New York 2015: the lighting scene in New York is "exploding" according to designers in the city, with young companies joining established names to create a movement with a unique aesthetic (+ slideshow).
A host of new brands have sprung up following the success of pioneers such as Lindsey Adelman, David Weeks and Jason Miller.
"It's just exploding," said Miller, a Brooklyn designer who is founder of luxury lighting brand Roll & Hill. "There's a critical mass of people doing it all at once."
Miller said the energy of the scene is comparable to the great period of Dutch design in the 1990s that saw the emergence of global names including Hella Jongerius, Marcel Wanders and Richard Hutten.
"There was a critical mass of people doing similar interesting work and it just exploded and became an international thing," he said. "And I think there's something like that going on in New York right now in the lighting world."
The new breed of New York lighting designers have a lot in common. They tend to self-produce their products, which are aimed at the luxury market. Their work is large-scale and sculptural but has a slightly retro feel, which responds to the somewhat conservative taste of wealthy New Yorkers. Chandeliers abound.
They favour traditional materials such as brass and opaque glass, and their work often features circular forms and modular connecting elements. And they have often worked under one of the established names before branching out on their own.
"David Weeks was doing lighting first; Lindsey Adelman started working with him and then started [homeware brand] Butter with him before going off on her own," said young designer Bec Brittain, who worked under Adelman for three years before starting her own studio in 2011. "I found Lindsey and was inspired by her and learned under her and moved out on my own."
Brittain, like Adelman, designs lights for Miller's Roll & Hill brand, which also produces pieces by designers including New Yorkers such as Rich Brilliant Willing, Paul Loebach and Rosie Li.
"In some ways it's happening because there's the kind of mentor and mentee relationship and it's expanding from there," said Brittain. "Rosie Li used to work for Jason Miller at Roll & Hill and now she's out on her own doing lighting. So I think it's a kind of generational spread."
The star of the New York lighting scene is Lindsey Adelman, who worked under David Weeks before setting up her own studio in 2006 and has become the major name on the international scene as well as a mentor to local designers.
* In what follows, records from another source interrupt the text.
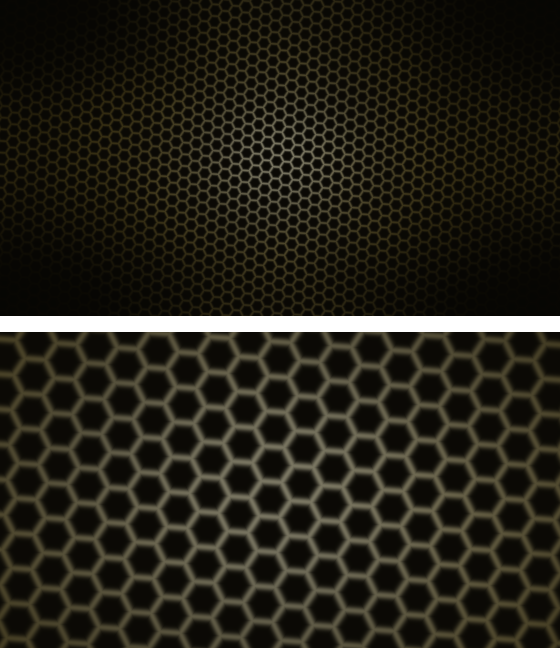
Top, the full canvas; bottom, a detail of the centre.
Give the GLSL for this pattern, as a Shadertoy shader.

```glsl
const float PI = 3.14159265;
const float SQRT3 = 1.7320508;

// Lattice steps taken along one full canvas width and height
const vec2 STEPS_ACROSS = vec2(55.0, -24.0);
const vec2 STEPS_UP = vec2(-2.0, 28.0);
const vec2 CELL_ORIGIN = vec2(0.4943, 0.4903);

const float LINE_SOFTNESS = 0.115;
const vec2 GLOW_SPREAD = vec2(0.26, 0.50);
const vec2 NOISE_PERIOD = vec2(9.0, 5.0);

const vec3 CELL_COLOR = vec3(0.042, 0.036, 0.018);
const vec3 AMBER = vec3(0.200, 0.167, 0.055);
const vec3 SILVER = vec3(0.270, 0.290, 0.330);

vec2 hashGradient(vec2 cell, vec2 period) {
    vec2 p = mod(cell, period);
    float angle = 2.0 * PI * fract(sin(dot(p, vec2(127.1, 311.7))) * 4375.85);
    return vec2(cos(angle), sin(angle));
}

// Gradient noise that wraps after a whole number of cells
float gradientNoise(vec2 p, vec2 period) {
    vec2 i = floor(p);
    vec2 f = p - i;
    vec2 w = f * f * f * (f * (f * 6.0 - 15.0) + 10.0);
    vec2 e = vec2(1.0, 0.0);
    float a = dot(hashGradient(i, period), f);
    float b = dot(hashGradient(i + e.xy, period), f - e.xy);
    float c = dot(hashGradient(i + e.yx, period), f - e.yx);
    float d = dot(hashGradient(i + e.xx, period), f - e.xx);
    return mix(mix(a, b, w.x), mix(c, d, w.x), w.y);
}

// Canvas position to a plane where neighbouring hexagons are one unit apart
vec2 toHexPlane(vec2 uv, vec2 across, vec2 up) {
    vec2 lattice = uv.x * across + uv.y * up;
    return vec2(lattice.x + 0.5 * lattice.y, 0.5 * SQRT3 * lattice.y);
}

// Distance to the nearest border of a unit hexagon grid
float hexBorderDistance(vec2 p) {
    vec2 size = vec2(1.0, SQRT3);
    vec2 a = mod(p + 0.5 * size, size) - 0.5 * size;
    vec2 b = mod(p, size) - 0.5 * size;
    vec2 local = abs(dot(a, a) < dot(b, b) ? a : b);
    return 0.5 - max(local.x, dot(local, vec2(0.5, 0.5 * SQRT3)));
}

float softLine(float dist, float softness) {
    float t = dist / softness;
    return exp(-t * t);
}

void mainImage(out vec4 fragColor, in vec2 fragCoord) {
    vec2 uv = fragCoord / iResolution.xy;

    // Honeycomb mesh
    vec2 hexPos = toHexPlane(uv - CELL_ORIGIN, STEPS_ACROSS, STEPS_UP);
    float mesh = softLine(hexBorderDistance(hexPos), LINE_SOFTNESS);

    // Central light and dark corners, level at the canvas edges
    vec2 wave = sin(PI * (uv - 0.5));
    vec2 offset = wave * wave;
    float glow = exp(-dot(offset, 1.0 / GLOW_SPREAD));
    float corner = smoothstep(0.5, 2.0, offset.x + offset.y);

    // Slight unevenness of the light
    float unevenness = 1.0 + 0.18 * gradientNoise(uv * NOISE_PERIOD, NOISE_PERIOD);

    vec3 lineColor = AMBER * mix(1.0, 0.15, corner) * unevenness + SILVER * glow;
    vec3 cellColor = CELL_COLOR * mix(1.0, 0.6, corner);
    fragColor = vec4(mix(cellColor, max(lineColor, cellColor), mesh), 1.0);
}
```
Besides helping Bec Brittain's career, this year she presented products designed by Mary Wallis, a member of her design team, at the International Contemporary Furniture Fair (ICFF) in New York this weekend.
According to Adelman, the financial crash that rocked the city shortly after she established her studio played an important role in the genesis of the lighting scene.
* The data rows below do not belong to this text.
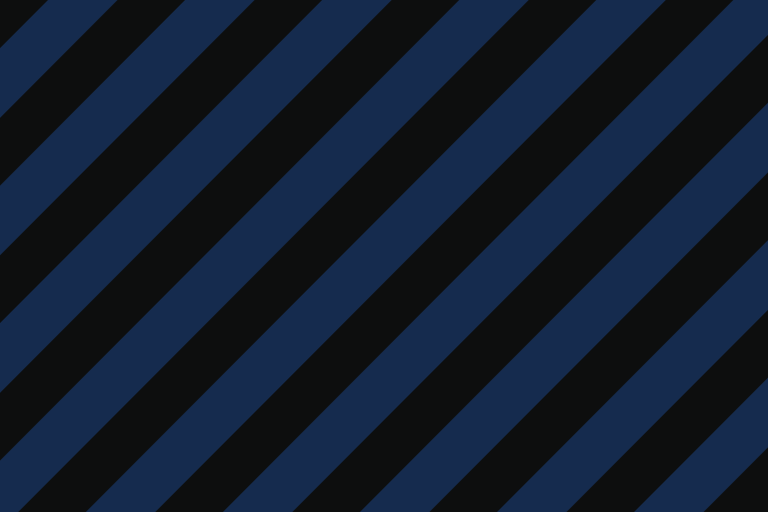
A WebGL 2 fragment shader for this pattern:

```glsl
#version 300 es
precision highp float;
// Diagonal stripes: navy bands alternate with near-black bands, rising to the right.
// A phase runs across the stripes from the upper left corner; each band is the
// signed distance to its centre line, smoothed over about one pixel.

uniform vec2 u_resolution;
out vec4 outColor;

// Lengths are in canvas heights, measured along the top edge
const float PERIOD = 0.2677;      // spacing of the navy bands
const float BAND_WIDTH = 0.1357;  // width of one navy band
const float FIRST_EDGE = 0.0938;  // where the first whole band starts
const float SLANT = 0.997;        // horizontal shift per unit of height

const vec3 NAVY = vec3(0.084, 0.169, 0.307);
const vec3 NEAR_BLACK = vec3(0.050, 0.056, 0.053);

// Signed distance along x to the nearest navy band, negative inside
float bandDistance(float across) {
    float centre = FIRST_EDGE + 0.5 * BAND_WIDTH;
    float offset = (fract((across - centre) / PERIOD + 0.5) - 0.5) * PERIOD;
    return abs(offset) - 0.5 * BAND_WIDTH;
}

void main() {
    vec2 p = gl_FragCoord.xy / u_resolution.y;
    float pixel = 1.0 / u_resolution.y;

    // Position across the stripes, zero at the upper left corner
    float across = p.x + SLANT * (1.0 - p.y);

    // Antialiased band coverage
    float coverage = 1.0 - smoothstep(-pixel, pixel, bandDistance(across));
    outColor = vec4(mix(NEAR_BLACK, NAVY, coverage), 1.0);
}
```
"[The scene took off] just after the crash in 2008-2009," Adelman said. "I think a lot of people wanted to stay as creators and really started looking into options of doing it themselves. Cutting down on overhead, finding other spaces, not taking a salary, setting up a shared workshop, just making it happen rather than relying on other companies, because that wasn't an option. I think for those reasons, there's a huge burst of creativity that came after that time."
Lighting was an obvious choice of product to design, she said, because of its simplicity. She didn't need to rely on big manufacturers and could produce her products herself, or in conjunction with local suppliers.
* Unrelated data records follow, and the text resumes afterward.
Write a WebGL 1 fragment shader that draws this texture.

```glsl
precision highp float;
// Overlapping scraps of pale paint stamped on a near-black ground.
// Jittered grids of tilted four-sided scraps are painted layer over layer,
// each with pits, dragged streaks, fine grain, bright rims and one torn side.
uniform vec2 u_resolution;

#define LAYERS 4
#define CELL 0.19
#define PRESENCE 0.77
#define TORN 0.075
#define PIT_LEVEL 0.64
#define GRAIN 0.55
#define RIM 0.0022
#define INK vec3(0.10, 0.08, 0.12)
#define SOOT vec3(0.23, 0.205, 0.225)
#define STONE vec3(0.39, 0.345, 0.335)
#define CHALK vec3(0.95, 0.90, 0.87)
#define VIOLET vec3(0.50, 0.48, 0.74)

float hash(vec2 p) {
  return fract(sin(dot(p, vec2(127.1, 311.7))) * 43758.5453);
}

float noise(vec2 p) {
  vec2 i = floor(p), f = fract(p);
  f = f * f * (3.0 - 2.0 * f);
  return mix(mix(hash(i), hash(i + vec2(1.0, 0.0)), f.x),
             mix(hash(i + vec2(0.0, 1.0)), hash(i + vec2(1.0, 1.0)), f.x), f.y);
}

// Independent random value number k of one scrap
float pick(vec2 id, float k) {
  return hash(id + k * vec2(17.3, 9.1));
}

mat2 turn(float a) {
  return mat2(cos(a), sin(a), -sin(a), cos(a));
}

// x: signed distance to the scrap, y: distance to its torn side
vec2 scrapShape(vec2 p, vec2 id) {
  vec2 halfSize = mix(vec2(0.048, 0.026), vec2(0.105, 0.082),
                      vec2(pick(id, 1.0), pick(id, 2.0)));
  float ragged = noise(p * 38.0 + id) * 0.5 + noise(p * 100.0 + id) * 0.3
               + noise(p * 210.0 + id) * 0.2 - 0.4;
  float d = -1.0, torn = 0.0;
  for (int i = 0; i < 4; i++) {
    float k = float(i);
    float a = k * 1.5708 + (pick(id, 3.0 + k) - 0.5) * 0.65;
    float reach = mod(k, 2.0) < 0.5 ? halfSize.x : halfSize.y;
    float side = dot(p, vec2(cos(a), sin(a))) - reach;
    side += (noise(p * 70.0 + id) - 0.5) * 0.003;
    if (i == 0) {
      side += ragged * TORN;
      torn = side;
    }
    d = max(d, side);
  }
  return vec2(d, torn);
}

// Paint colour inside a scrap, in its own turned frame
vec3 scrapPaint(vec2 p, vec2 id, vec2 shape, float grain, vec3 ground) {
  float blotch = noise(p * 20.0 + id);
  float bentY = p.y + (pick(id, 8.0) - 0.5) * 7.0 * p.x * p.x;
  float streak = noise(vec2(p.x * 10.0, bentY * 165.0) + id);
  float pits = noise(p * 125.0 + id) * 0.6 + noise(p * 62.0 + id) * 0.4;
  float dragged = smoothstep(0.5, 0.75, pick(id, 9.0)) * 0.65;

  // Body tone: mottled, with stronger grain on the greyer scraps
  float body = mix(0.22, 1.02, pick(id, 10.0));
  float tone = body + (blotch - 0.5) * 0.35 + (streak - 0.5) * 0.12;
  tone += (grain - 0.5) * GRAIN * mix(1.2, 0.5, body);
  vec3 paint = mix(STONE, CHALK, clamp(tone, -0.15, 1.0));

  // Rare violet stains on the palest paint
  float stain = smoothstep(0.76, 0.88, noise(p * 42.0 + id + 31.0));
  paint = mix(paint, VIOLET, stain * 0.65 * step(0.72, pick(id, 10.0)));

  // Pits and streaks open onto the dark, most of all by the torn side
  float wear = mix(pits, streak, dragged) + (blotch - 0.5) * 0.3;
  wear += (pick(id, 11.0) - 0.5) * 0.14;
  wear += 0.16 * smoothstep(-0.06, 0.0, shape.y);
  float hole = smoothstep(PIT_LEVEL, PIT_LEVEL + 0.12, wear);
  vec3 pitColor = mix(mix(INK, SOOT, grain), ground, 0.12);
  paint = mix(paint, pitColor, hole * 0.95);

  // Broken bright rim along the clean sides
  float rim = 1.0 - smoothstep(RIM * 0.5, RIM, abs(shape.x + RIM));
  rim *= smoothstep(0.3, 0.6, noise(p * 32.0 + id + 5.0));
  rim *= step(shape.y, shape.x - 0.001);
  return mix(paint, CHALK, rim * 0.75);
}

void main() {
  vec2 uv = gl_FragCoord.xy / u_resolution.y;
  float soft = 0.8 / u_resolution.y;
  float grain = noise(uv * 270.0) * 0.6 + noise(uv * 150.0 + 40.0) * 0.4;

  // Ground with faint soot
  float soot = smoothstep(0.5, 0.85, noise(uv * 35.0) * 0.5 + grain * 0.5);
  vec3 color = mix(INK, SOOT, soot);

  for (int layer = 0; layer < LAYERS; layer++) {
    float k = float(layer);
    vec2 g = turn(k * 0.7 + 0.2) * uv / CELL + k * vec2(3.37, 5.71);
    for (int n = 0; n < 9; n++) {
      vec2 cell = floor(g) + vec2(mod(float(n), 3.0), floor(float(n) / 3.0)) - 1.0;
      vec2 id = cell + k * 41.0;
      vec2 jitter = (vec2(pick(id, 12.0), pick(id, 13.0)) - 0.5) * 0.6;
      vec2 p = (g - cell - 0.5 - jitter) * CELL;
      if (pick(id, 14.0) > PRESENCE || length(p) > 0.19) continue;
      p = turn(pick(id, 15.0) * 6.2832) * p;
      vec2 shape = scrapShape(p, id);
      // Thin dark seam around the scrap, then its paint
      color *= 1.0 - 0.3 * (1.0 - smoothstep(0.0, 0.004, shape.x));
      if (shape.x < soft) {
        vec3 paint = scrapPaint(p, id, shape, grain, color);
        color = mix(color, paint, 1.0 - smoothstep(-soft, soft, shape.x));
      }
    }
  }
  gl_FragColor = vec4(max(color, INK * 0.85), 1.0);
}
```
"Lighting for a number of different reasons really suits the business model of independent designers in a way that a lot of other products don't," agreed Jason Miller. "Being an independent designer is really hard. It's really hard to cobble together a living. And for whatever reason, lighting suits that model well. So there are a lot of designers that are doing it."
The close-knit nature of the New York scene meant that designers often shared suppliers and resources, which in turn has helped forge a coherent aesthetic.